Tom Boonen of Quickstep, three times a winner of the Tour of Qatar, is back in the race leader’s golden jersey today after winning Stage 1 of the race, covering 145.5km from Dukhan to Al Khor Corniche, ahead of Garmin-Cervélo’s Heinrich Haussler, the Belgian proving himself the strongest finisher of a 15-man group that contested the finale.
Mark Renshaw of HTC-Highroad finished third, and moves up to second overall while overnight leader, Lars Boom of Rabobank, was reported to be struggling today with stomach problems and missed out on joining the lead group.
Britain’s Roger Hammond of Garmin-Cervélo came home in eighth place following a day on which, as so often happens during the early season race in the Gulf state, the wind played its part, crosswinds helping the escape group establish a gap over the rest of the peloton.
Today’s sixth placed finisher, Juan Antonio Flecha of Team Sky, who now lies in fourth place overall, nine seconds off the lead and a second behind Fabian Cancellara in third, learnt first-hand in yesterday’s Prologue just how dangerous the wind can be when he narrowly avoided being hit by crash barriers lifted into his path by a particularly strong gust, his escape shown in this video from the Belgian broadcaster Sporza.
Qatar may be hosting football's 2022 FIFA World Cup, but tomorrow’s Stage 2 links the venues of two other sports, covering 135.5km from the Camel Race Track to the Doha Golf Club.
Tour of Qatar Stage 1 result 1 Tom Boonen Quickstep 2h 59m 29s 2 Heinrich Haussler Garmin-Cervélo st 3 Mark Renshaw HTC-Highroad st 4 Daniele Bennati Leopard Trek st 5 Graeme Brown Rabobank st 6 Juan Antonio Flecha Team Sky st 7 Dominique Rollin FDJ st 8 Roger Hammond Garmin-Cervélo st 9 Andreas Klier Garmin-Cervélo st 10 Stuart O’Grady Leopard Trek st Tour of Qatar overall standings after Stage 1 1 Tom Boonen Quickstep 3h 02m 32s 2 Mark Renshaw HTC-Highroad at 4s 3 Fabian Cancellara Leopard Trek 8s 4 Juan Antonio Flecha Team Sky 9s 5 Heinrich Haussler Garmin-Cervelo 11s

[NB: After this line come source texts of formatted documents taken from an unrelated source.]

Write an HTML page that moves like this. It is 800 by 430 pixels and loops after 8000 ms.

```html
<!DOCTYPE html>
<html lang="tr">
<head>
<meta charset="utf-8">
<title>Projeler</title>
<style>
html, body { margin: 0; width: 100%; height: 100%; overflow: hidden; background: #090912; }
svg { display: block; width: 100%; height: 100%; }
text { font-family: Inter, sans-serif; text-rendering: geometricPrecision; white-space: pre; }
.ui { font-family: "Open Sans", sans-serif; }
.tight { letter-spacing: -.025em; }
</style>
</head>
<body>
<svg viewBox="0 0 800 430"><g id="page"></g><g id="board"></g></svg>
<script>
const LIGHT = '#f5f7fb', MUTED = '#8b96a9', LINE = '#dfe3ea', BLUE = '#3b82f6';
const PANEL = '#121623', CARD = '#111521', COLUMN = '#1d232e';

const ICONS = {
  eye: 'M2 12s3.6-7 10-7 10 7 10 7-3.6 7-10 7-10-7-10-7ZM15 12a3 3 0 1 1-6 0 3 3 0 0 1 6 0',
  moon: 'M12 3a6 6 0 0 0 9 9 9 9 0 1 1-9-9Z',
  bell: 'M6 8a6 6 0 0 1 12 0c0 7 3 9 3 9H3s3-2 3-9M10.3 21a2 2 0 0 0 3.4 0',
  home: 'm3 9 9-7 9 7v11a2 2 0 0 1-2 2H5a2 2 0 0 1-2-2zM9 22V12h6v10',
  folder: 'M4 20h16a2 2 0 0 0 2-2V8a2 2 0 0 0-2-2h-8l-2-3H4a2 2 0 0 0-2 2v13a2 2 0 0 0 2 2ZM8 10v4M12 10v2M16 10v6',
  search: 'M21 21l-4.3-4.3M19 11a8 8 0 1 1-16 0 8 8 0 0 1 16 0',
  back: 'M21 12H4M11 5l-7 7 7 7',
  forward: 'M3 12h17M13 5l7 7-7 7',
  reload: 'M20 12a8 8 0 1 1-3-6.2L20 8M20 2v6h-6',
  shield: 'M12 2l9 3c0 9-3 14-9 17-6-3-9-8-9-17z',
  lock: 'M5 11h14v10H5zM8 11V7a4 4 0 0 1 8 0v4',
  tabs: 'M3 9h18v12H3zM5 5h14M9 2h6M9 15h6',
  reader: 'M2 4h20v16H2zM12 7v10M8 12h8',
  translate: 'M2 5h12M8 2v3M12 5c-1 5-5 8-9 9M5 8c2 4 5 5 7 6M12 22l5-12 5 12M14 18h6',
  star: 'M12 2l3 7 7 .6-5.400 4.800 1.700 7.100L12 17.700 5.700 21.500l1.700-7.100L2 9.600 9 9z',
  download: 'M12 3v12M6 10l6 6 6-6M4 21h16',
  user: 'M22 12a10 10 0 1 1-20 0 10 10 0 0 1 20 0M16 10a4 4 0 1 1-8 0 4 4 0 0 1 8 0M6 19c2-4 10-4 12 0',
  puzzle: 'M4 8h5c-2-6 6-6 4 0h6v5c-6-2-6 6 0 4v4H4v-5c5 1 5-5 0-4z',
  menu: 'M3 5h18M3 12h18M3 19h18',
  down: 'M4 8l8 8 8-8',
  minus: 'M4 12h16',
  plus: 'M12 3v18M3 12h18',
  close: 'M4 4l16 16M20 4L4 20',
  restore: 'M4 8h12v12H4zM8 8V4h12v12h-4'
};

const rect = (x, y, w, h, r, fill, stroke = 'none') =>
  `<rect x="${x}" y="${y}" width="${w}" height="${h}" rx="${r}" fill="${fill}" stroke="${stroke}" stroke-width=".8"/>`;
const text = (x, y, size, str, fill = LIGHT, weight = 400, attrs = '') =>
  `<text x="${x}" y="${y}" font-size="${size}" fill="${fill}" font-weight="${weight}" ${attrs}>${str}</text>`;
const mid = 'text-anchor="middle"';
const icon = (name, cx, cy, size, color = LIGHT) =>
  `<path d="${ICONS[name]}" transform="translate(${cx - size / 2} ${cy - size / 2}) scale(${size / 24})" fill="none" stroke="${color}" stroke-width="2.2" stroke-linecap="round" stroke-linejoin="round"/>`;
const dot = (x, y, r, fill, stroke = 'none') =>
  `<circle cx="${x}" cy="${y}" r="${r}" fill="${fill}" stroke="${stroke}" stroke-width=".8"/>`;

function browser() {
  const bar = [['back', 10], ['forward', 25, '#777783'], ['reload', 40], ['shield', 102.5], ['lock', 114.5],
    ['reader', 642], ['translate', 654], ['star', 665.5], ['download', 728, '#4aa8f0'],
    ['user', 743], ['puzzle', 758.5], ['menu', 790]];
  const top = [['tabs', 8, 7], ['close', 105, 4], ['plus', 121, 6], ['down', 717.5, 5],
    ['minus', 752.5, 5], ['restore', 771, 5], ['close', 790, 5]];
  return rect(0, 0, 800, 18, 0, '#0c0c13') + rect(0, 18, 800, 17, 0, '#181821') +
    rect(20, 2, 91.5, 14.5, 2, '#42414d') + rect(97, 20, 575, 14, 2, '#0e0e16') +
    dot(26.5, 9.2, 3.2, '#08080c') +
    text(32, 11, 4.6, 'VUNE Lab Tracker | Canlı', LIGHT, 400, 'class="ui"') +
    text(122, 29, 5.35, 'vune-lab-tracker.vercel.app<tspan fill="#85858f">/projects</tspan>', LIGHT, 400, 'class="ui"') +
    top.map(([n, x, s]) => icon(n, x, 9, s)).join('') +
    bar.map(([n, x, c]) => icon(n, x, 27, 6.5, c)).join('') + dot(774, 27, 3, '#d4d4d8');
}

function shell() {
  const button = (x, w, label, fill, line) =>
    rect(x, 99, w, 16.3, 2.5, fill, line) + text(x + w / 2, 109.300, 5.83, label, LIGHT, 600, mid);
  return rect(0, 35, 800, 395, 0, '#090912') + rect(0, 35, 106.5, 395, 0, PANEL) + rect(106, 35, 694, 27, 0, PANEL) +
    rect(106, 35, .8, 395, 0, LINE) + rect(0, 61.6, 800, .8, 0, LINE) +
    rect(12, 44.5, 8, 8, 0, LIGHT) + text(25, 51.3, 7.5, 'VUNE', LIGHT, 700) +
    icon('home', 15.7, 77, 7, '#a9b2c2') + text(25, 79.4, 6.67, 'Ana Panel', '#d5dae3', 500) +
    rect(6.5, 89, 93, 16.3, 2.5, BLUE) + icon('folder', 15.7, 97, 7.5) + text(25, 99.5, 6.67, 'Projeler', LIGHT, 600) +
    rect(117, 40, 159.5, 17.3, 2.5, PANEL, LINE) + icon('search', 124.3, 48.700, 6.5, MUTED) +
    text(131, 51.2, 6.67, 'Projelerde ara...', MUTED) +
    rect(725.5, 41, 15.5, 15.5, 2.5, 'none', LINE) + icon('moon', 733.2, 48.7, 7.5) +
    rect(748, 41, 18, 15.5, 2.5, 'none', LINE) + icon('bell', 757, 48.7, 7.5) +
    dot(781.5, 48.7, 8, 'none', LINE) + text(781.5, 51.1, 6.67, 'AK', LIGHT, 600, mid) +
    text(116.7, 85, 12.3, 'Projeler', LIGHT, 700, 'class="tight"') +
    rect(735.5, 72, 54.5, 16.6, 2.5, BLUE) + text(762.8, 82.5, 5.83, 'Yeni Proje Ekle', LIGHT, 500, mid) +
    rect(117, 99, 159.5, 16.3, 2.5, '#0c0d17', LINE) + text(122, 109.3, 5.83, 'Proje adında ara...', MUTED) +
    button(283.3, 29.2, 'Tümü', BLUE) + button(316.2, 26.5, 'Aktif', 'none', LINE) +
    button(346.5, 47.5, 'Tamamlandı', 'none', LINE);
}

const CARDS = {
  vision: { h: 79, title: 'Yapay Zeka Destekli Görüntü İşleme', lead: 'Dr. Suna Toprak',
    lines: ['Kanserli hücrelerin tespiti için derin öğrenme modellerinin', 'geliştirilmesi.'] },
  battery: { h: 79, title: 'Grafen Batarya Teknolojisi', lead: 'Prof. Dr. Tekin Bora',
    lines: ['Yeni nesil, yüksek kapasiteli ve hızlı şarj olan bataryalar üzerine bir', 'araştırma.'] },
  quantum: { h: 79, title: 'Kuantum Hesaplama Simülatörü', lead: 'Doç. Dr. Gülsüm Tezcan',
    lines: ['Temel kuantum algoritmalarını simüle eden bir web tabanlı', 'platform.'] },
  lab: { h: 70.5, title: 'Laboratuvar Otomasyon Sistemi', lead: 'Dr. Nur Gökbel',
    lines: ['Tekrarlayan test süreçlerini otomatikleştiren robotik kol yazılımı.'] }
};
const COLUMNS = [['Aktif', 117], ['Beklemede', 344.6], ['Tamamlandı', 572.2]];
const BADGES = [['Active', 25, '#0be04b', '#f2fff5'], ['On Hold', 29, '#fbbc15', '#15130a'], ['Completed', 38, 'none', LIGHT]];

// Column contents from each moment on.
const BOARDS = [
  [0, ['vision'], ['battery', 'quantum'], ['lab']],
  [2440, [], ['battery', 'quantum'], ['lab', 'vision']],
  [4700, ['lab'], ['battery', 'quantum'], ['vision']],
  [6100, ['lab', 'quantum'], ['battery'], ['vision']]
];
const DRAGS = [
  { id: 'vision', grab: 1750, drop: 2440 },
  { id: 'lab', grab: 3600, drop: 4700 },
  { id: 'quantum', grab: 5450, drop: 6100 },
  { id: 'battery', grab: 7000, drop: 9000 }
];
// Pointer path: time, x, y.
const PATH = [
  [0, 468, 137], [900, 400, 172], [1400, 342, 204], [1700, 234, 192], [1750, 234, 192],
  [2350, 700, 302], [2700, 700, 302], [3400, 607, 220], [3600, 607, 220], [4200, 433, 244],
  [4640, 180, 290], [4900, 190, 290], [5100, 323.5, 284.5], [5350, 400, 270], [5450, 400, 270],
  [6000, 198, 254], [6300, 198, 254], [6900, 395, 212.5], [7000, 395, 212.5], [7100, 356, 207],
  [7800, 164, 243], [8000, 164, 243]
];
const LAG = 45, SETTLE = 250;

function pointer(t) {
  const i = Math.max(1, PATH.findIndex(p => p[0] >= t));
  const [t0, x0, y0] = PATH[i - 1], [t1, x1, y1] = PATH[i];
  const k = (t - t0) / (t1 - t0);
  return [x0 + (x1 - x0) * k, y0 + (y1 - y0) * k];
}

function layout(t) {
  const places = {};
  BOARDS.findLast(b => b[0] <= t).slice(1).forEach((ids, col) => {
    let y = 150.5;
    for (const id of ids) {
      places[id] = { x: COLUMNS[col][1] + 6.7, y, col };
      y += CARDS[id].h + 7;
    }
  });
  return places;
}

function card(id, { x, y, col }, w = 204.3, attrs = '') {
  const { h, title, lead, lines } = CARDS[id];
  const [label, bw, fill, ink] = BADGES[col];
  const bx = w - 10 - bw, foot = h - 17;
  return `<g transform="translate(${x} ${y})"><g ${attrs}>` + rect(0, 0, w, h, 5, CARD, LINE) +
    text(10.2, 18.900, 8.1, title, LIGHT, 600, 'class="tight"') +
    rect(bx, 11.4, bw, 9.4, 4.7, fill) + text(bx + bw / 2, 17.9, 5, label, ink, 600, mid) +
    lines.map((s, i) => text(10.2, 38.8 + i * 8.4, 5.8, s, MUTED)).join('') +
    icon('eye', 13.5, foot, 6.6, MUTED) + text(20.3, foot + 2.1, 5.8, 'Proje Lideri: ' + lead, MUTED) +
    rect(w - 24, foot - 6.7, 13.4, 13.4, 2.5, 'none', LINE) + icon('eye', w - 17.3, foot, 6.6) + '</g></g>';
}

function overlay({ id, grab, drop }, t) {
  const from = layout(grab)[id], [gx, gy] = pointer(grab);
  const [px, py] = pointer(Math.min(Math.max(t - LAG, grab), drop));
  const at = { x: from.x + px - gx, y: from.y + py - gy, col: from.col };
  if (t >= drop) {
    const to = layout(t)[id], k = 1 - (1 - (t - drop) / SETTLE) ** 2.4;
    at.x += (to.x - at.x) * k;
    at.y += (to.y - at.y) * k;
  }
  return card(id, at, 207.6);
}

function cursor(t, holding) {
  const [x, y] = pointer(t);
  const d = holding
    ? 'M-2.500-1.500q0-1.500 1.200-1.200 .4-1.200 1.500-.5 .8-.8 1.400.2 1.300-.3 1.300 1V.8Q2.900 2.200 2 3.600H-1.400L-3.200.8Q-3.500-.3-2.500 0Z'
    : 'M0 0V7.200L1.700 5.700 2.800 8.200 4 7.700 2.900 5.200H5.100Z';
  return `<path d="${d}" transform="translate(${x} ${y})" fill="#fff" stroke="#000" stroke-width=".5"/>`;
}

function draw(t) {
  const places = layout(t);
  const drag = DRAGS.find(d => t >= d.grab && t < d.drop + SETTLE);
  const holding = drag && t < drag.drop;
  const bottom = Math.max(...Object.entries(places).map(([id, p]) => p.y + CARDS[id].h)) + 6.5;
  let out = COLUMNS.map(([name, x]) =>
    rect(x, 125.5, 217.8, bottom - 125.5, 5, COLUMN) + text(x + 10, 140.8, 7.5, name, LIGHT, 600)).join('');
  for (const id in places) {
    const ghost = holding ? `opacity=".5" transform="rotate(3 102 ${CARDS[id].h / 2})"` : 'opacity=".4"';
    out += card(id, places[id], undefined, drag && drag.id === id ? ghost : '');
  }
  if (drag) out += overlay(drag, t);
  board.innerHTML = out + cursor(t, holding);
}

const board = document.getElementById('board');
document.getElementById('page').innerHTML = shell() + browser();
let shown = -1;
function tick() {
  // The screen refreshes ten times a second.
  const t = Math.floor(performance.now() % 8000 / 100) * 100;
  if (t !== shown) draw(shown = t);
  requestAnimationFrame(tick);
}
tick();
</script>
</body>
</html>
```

Born in Scotland, Simon moved to London aged seven and now lives in the Oxfordshire Cotswolds with his miniature schnauzer, Elodie. He fell in love with cycling one Saturday morning in 1994 while living in Italy when Milan-San Remo went past his front door. A daily cycle commuter in London back before riding to work started to boom, he's been news editor at road.cc since 2009. Handily for work, he speaks French and Italian. He doesn't get to ride his Colnago as often as he'd like, and freely admits he's much more adept at cooking than fettling with bikes.